“If there is no oil palm in the world, with the growth of the world population, nations would have cleared more rainforest in order to grow other forms of lower productivity oil crops to satisfy the global consumption needs,” she said, adding that she had highlighted to the international school of palm oil’s role in lifting millions of rural Malaysians from poverty and its importance in the local economy.
During a press conference on Tuesday, Kok had criticised an unnamed international school for organising the play and accused it of propagating falsehoods about the palm oil industry.
On July 4, Kok’s DAP colleague and women, family and community development deputy minister Hannah Yeoh defended the international school which was within her constituency, saying the video clip was only a small excerpt of a 24-minute performance on multiple environmental issues by students at their weekly assembly.
Yeoh said she had personally watched the full video and was convinced that there was no agenda to undermine the government’s effort to promote palm oil.
Palm oil is a critical commodity for Malaysia as the country is the world’s second-largest producer after Indonesia, and Kok’s ministry is currently pushing a campaign to promote palm oil amid the European Union’s proposal to cut down on consumption of palm oil due to concerns over the sustainable cultivation of oil palms.
The EU is proposing to prohibit palm oil in biofuels by 2021 and a complete phasing-out of the commodity ten years after that.

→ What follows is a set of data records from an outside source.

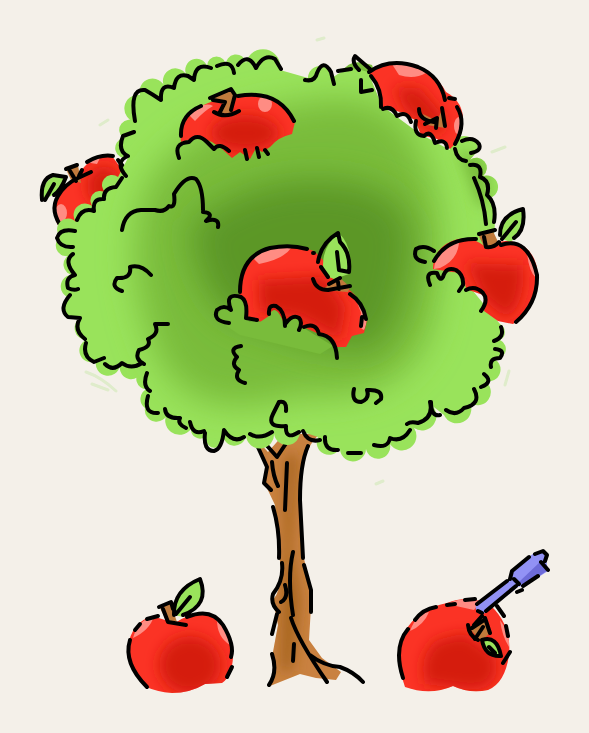
<!DOCTYPE html>
<html lang="en">
<head>
<meta charset="utf-8">
<title>Apple tree</title>
<style>
:root{--paper:#f4f0e9;--ink:#000;--leaf:#99e35b;--leaf-mid:#79bc3b;--leaf-deep:#5b9727;--apple:#fb3325;--apple-deep:#d51a0c;--shine:#ff8c83;--bark:#c98140;--bark-deep:#a5631f;--stem:#c07a3c;--knife:#9292f5;--knife-deep:#6d6bd8}
html,body{margin:0;height:100%;overflow:hidden;background:var(--paper)}
svg{display:block;width:589px;height:733px}
.ink{fill:none;stroke:var(--ink);stroke-width:4;stroke-linecap:round;stroke-linejoin:round}
.leaf{fill:var(--leaf)}
.leaf-mid{fill:var(--leaf-mid)}
.leaf-deep{fill:var(--leaf-deep)}
.apple{fill:var(--apple)}
.apple-deep{fill:var(--apple-deep)}
.shine{fill:var(--shine)}
.bark{fill:var(--bark)}
.bark-deep{fill:var(--bark-deep)}
.stem{fill:var(--stem)}
.knife{fill:var(--knife)}
.knife-deep{fill:var(--knife-deep)}
.smudge{fill:none;stroke:#dfeccb;stroke-width:3;stroke-linecap:round}
</style>
</head>
<body>
<svg viewBox="0 0 589 733" role="img" aria-label="Apple tree with two apples on the ground, one with a knife in it">
<defs>
<filter id="soft" x="-40%" y="-40%" width="180%" height="180%"><feGaussianBlur stdDeviation="7"/></filter>
<filter id="haze" x="-40%" y="-40%" width="180%" height="180%"><feGaussianBlur stdDeviation="17"/></filter>
<path id="crown" d="M60 237A9 9 0 0 1 76 222A10 10 0 0 1 94 208A9 9 0 0 1 106 193A9 9 0 0 1 118 177L128 158A9 9 0 0 1 123 138A9 9 0 0 1 136 122A13 13 0 0 1 140 95A11 11 0 0 1 165 88A11 11 0 0 1 186 74A10 10 0 0 1 207 66A9 9 0 0 1 226 66A10 10 0 0 1 246 63A13 13 0 0 1 280 70L308 78A10 10 0 0 1 332 78Q348 65 368 72L382 106L420 134L450 150A12 12 0 0 1 478 150L470 160A10 10 0 0 1 483 176A10 10 0 0 1 490 198Q497 212 494 234L460 275L500 324A9 9 0 0 1 500 340A9 9 0 0 1 492 358A10 10 0 0 1 485 381A11 11 0 0 1 470 403A12 12 0 0 1 444 415L430 404A12 12 0 0 1 414 428A12 12 0 0 1 390 444A12 12 0 0 1 366 449A12 12 0 0 1 340 448A12 12 0 0 1 318 437L300 431A12 12 0 0 1 274 433A12 12 0 0 1 246 436A10 10 0 0 1 223 432A9 13 0 0 1 205 437A9 9 0 0 1 191 429A10 10 0 0 1 168 412A11 11 0 0 1 145 408A11 11 0 0 1 147 389A10 10 0 0 1 142 370A11 11 0 0 1 120 366A12 12 0 0 1 96 361A11 11 0 0 1 86 340A12 12 0 0 1 80 318A10 10 0 0 1 70 298A10 10 0 0 1 75 275A10 10 0 0 1 73 254A10 10 0 0 1 60 237Z"/>
<clipPath id="crown-clip"><use href="#crown"/></clipPath>
<path id="trunk" d="M257 440L268 452L284 434L320 434Q306 445 303 470L299 510L303 555L312 590L309 640L322 658L341 672L336 680L316 678L300 674L285 680L270 686Q277 670 273 652L278 625L273 600Q285 585 279 555L275 505L264 482L266 468Z"/>
<clipPath id="trunk-clip"><use href="#trunk"/></clipPath>
<path id="apple-left" d="M63 234Q48 212 58 196Q65 184 78 176Q90 154 112 156L128 178L108 192L96 208L80 218L75 230Z"/>
<clipPath id="apple-left-clip"><use href="#apple-left"/></clipPath>
<path id="apple-top" d="M181 142Q178 118 196 109Q220 95 252 95Q287 98 295 122L292 134Q278 137 270 147L262 152L256 148L250 159L240 152L232 158L221 148L212 142L200 137Z"/>
<clipPath id="apple-top-clip"><use href="#apple-top"/></clipPath>
<path id="apple-upper-right" d="M368 72Q385 59 411 64Q434 70 446 92Q464 102 463 122Q459 142 450 149L437 139L421 135L415 120L400 112L382 107Q382 88 368 72Z"/>
<clipPath id="apple-upper-right-clip"><use href="#apple-upper-right"/></clipPath>
<path id="apple-middle" d="M241 305Q234 272 256 254Q283 239 314 251Q332 268 342 285Q362 296 367 320L364 333L352 336L346 347L336 347L326 337L310 330L302 326L292 318L284 328Q278 301 270 317L262 322L247 318Z"/>
<clipPath id="apple-middle-clip"><use href="#apple-middle"/></clipPath>
<path id="apple-right" d="M433 269Q433 249 452 241Q469 234 486 247Q506 235 525 247Q541 260 537 288Q530 313 513 324L498 321L484 311L486 296L466 289Q464 272 452 272Z"/>
<clipPath id="apple-right-clip"><use href="#apple-right"/></clipPath>
<path id="apple-ground-left" d="M144 686Q125 665 129 641Q134 622 152 616L175 623Q192 611 209 615Q228 625 233 650Q234 675 222 683L205 684Q190 693 172 693Q157 692 144 686Z"/>
<clipPath id="apple-ground-left-clip"><use href="#apple-ground-left"/></clipPath>
<path id="apple-ground-right" d="M405 687Q394 656 404 633Q417 609 447 603Q469 594 490 605Q512 625 509 655Q505 683 488 690Q470 694 453 686Q430 696 405 687Z"/>
<clipPath id="apple-ground-right-clip"><use href="#apple-ground-right"/></clipPath>
</defs>

<rect width="589" height="733" fill="var(--paper)"/>

<g id="smudges" class="smudge">
<path d="M100 125l8-5M86 372q15 5 30 19M92 384l16 6M317 40l7-2M492 152l13-5M505 385l4-14M376 484l7-3"/>
</g>

<g id="tree-trunk">
<use href="#trunk" class="bark"/>
<g clip-path="url(#trunk-clip)"><path class="bark-deep" filter="url(#soft)" d="M285 455L298 455L291 550L300 600L292 672L280 670L284 560Z"/></g>
<path class="ink" d="M257 445L267 467L264 483L271 490M262 440L277 457L287 442M272 462Q273 476 278 486M287 463L285 510M308 446Q300 464 300 500L303 558M273 507Q280 530 279 558M282 563Q284 580 273 594Q270 604 279 612M293 552Q287 578 293 615M285 585Q289 598 281 602M304 565L311 590L311 612M277 614L272 634M272 654Q278 672 269 685M291 618Q298 640 327 682M294 644L293 661M310 655Q324 666 340 667Q354 672 363 682"/>
</g>

<g id="apple-on-left">
<use href="#apple-left" class="apple"/>
<g clip-path="url(#apple-left-clip)"><ellipse class="apple-deep" filter="url(#soft)" cx="104" cy="186" rx="17" ry="20"/><ellipse class="shine" cx="61" cy="213" rx="6" ry="9"/><path class="shine" d="M84 162l18-8-5 10z"/></g>
<path class="leaf" d="M41 200Q42 174 66 175Q64 193 41 200Z"/>
<path class="stem" d="M65 167L78 165L81 183L71 180Z"/>
<path class="ink" d="M63 229Q49 211 58 196Q65 184 78 178L91 172M87 162Q100 154 113 156M118 160L126 170M42 200Q40 179 53 175L66 177Q61 190 54 195M45 200L54 184M66 169L77 165M70 171L76 181M82 170L79 176"/>
</g>

<g id="tree-crown">
<path class="leaf-mid" d="M342 72Q350 57 372 65L378 82Z"/>
<use href="#crown" class="leaf"/>
<g clip-path="url(#crown-clip)">
<path class="leaf-mid" filter="url(#haze)" d="M145 190Q180 120 290 105Q390 80 420 150Q455 220 430 330Q400 405 300 395Q190 430 155 350Q120 260 145 190Z"/>
<path class="leaf-deep" filter="url(#haze)" d="M190 225Q250 175 330 180Q410 185 412 240Q405 330 370 350Q320 350 260 325Q200 320 190 225Z"/>
<path class="leaf-mid" filter="url(#soft)" d="M458 150L485 160L490 205L478 205Z"/>
</g>
<path class="ink" d="M75 231Q60 228 57 238Q60 248 73 247M73 254Q63 261 75 275Q65 277 68 288Q74 291 78 289M70 295Q58 309 68 317L80 318Q73 330 85 339M86 343Q82 356 94 362L104 358M105 364Q113 372 122 363Q131 370 142 363M77 220Q82 207 94 211Q92 198 104 199Q103 188 116 187L122 178M126 176Q114 162 128 156Q117 151 123 136L134 132M135 121Q129 88 145 90Q152 94 161 100Q160 82 174 88Q176 72 188 76L194 80Q195 62 211 68M217 66Q232 59 234 73M238 65Q248 52 256 68Q264 53 275 59L281 69M305 80Q315 82 317 73Q323 58 331 72L334 84M338 71L351 69M370 69L355 56Q351 62 359 70M361 80V92L372 90M455 149Q457 160 466 161M462 141Q473 136 479 144Q482 151 471 153M470 165Q483 163 480 177Q491 181 487 195Q497 204 494 222M474 178Q484 200 486 224M501 327Q505 337 494 341M495 349Q506 350 500 358Q489 358 491 367M484 374Q494 382 481 387M474 389Q482 404 464 408Q456 417 446 410M440 415Q431 417 431 402M430 402Q434 418 418 423Q411 421 407 424M410 430Q402 443 390 438Q388 449 374 445M361 453L348 453M338 450Q324 451 325 437M320 440Q308 443 303 431M299 432Q285 441 286 426Q266 428 273 414L279 402Q287 400 286 411M272 432Q260 440 250 434M244 437Q233 444 224 430Q222 449 214 451Q203 451 205 433M204 431Q193 436 190 422M186 428Q177 424 180 418Q166 419 165 409M158 413Q143 414 148 396M150 391Q142 386 147 373"/>
<path class="ink" d="M122 230Q125 211 141 210L155 210Q164 213 169 206Q176 209 174 194Q186 174 196 179Q203 187 203 210M203 212Q215 213 206 221Q220 217 218 227M151 275Q141 264 130 267Q132 279 117 278Q110 287 122 291M168 324L155 324Q160 334 148 339Q152 347 139 350Q134 359 144 364M241 346Q228 348 237 357Q230 365 239 370Q233 380 245 383M354 389Q351 402 361 402Q370 399 367 390Q383 389 381 399L376 403"/>
</g>

<g id="apple-at-top">
<use href="#apple-top" class="apple"/>
<g clip-path="url(#apple-top-clip)"><ellipse class="apple-deep" filter="url(#soft)" cx="245" cy="133" rx="34" ry="18"/><ellipse class="shine" cx="265" cy="104" rx="7" ry="8"/><path class="shine" d="M187 113Q205 101 213 106Q204 111 195 121Z"/></g>
<path class="stem" d="M211 97L229 89L235 93L231 113L220 113L223 102Z"/>
<path class="ink" d="M181 136Q180 115 201 106M238 96Q278 89 294 121M210 98L231 89L235 95L231 110M213 100L225 102L220 112M214 112Q225 119 239 111M179 158Q173 143 189 142Q197 132 207 142L214 149Q219 142 229 151M245 150L247 159M257 148L259 157M265 150L268 154"/>
</g>

<g id="apple-at-upper-right">
<use href="#apple-upper-right" class="apple"/>
<g clip-path="url(#apple-upper-right-clip)"><path class="apple-deep" filter="url(#soft)" d="M394 87L420 88L445 118L438 136L405 110Z"/><path class="shine" d="M390 61Q410 62 426 73Q414 80 399 75Z"/><ellipse class="shine" cx="459" cy="126" rx="5" ry="9"/></g>
<path class="stem" d="M423 114L437 121L441 112L445 128L427 125Z"/>
<path class="ink" d="M369 72Q390 57 418 67Q440 76 445 100M371 76Q382 89 381 107M449 98L455 99M457 107Q467 123 455 144M383 109Q392 105 397 116Q407 110 411 122M416 121Q413 135 424 136Q431 129 435 143Q446 138 447 148M419 109Q419 120 434 122M442 108L445 126M425 124L437 118L436 128"/>
</g>

<g id="apple-in-middle">
<use href="#apple-middle" class="apple"/>
<g clip-path="url(#apple-middle-clip)"><path class="apple-deep" filter="url(#soft)" d="M258 280L325 276L346 306L340 340L300 318L260 312Z"/><path class="shine" d="M253 258Q270 245 291 248Q284 259 259 264ZM357 302Q372 316 364 330Q357 328 361 313Z"/></g>
<path class="leaf" d="M324 275Q319 248 339 233Q354 248 349 274L334 279Z"/>
<path class="stem" d="M322 290L339 277L350 287L348 292Z"/>
<path class="ink" d="M240 292Q240 256 270 248Q290 244 307 249M313 253h1M318 262Q321 243 338 233L340 242Q351 253 349 272L339 270L337 252M321 267L328 277M313 279Q316 290 328 290L350 286M329 284L340 278M338 282L339 289M350 294Q363 302 366 319M362 317L361 326"/>
<path class="leaf-mid" d="M222 323Q213 308 230 307Q230 293 243 297L249 322L260 322L269 316Q275 300 285 326Q300 308 302 327L333 346L320 354L240 335Z"/>
<path class="ink" d="M229 323Q212 321 217 310Q224 304 231 310Q224 292 241 297Q248 301 246 318L257 320M269 314Q268 304 276 306Q285 311 285 326M286 323Q293 314 299 318Q303 322 299 330M304 327Q316 322 319 334Q336 336 337 358"/>
</g>

<g id="apple-on-right">
<use href="#apple-right" class="apple"/>
<g clip-path="url(#apple-right-clip)"><path class="apple-deep" filter="url(#soft)" d="M466 263L523 265Q526 305 506 318L484 300Z"/><path class="shine" d="M434 269Q436 248 459 242Q458 260 440 268ZM527 253Q538 263 536 278Q529 272 527 253Z"/></g>
<path class="leaf" d="M500 238Q499 217 523 209Q527 232 510 242Z"/>
<path class="stem" d="M478 234L492 229L499 244L485 249Z"/>
<path class="ink" d="M434 261Q447 238 476 239M501 245Q528 236 537 275Q538 303 516 322M500 235Q500 215 523 209Q526 230 514 238M502 239L516 222M479 234L495 230M484 237L486 247Q494 248 499 242M425 262Q412 260 416 249Q424 244 434 251M430 285Q424 271 437 273Q440 282 443 277Q446 266 456 270Q464 275 463 285L459 291M466 290Q475 285 483 293Q489 300 481 311"/>
</g>

<g id="ground-apple">
<use href="#apple-ground-left" class="apple"/>
<g clip-path="url(#apple-ground-left-clip)"><ellipse class="apple-deep" filter="url(#soft)" cx="190" cy="665" rx="31" ry="29"/><path class="shine" d="M133 638Q138 620 154 616Q150 630 133 638ZM217 620Q230 634 230 645Q217 637 217 620Z"/></g>
<path class="leaf" d="M174 615Q173 585 200 579Q211 603 183 617Z"/>
<path class="stem" d="M159 606L170 602L177 622L166 620Z"/>
<path class="ink" d="M147 687Q123 663 130 640M135 630L140 624M147 619L158 616M187 617Q211 607 223 625Q235 645 231 657M232 667L227 677M159 607L171 602L173 609M163 609L168 622L186 625M174 615Q173 590 200 579Q210 605 183 615M176 614L190 597"/>
</g>

<g id="ground-apple-with-knife">
<use href="#apple-ground-right" class="apple"/>
<g clip-path="url(#apple-ground-right-clip)"><path class="apple-deep" filter="url(#soft)" d="M437 640L465 633L495 655Q503 690 470 690L425 684Q418 655 437 640Z"/><path class="shine" d="M410 631Q416 614 429 612Q424 625 410 631ZM447 604Q466 595 480 602L474 610ZM500 620Q511 635 509 647Q502 636 500 620Z"/></g>
<path class="stem" d="M470 629L482 616L490 633L481 641Z"/>
<path class="leaf" d="M482 638Q500 637 501 656Q486 658 482 638Z"/>
<path class="ink" d="M403 678Q393 647 408 629M415 620Q423 609 436 607M447 605L455 604M465 600L475 599M497 606L504 616M506 626L508 636M510 652L503 663M468 625Q469 636 478 640M472 628L484 620M485 618L490 633M475 639L483 627M482 640Q497 635 501 656Q485 657 482 640M489 647L495 653"/>
<path class="knife" d="M476 605L510 578L512 570L534 553L545 552L548 571L526 585L518 587L485 613Q474 616 476 605Z"/>
<path class="knife-deep" d="M519 582L540 562L548 570L525 586Z"/>
<path class="ink" d="M477 604L507 581M486 611L516 586M478 611L482 613M510 579L512 571L529 557M535 554L543 551L547 555L545 561M541 562L548 570M538 576L523 586M514 579L519 584M517 592L522 590M482 616L474 625"/>
</g>
</svg>
</body>
</html>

In January, Putrajaya launched a year-long “Love MY Palm Oil” campaign to fight anti-palm oil campaigns that it said are threatening the livelihood of Malaysians involved in the industry.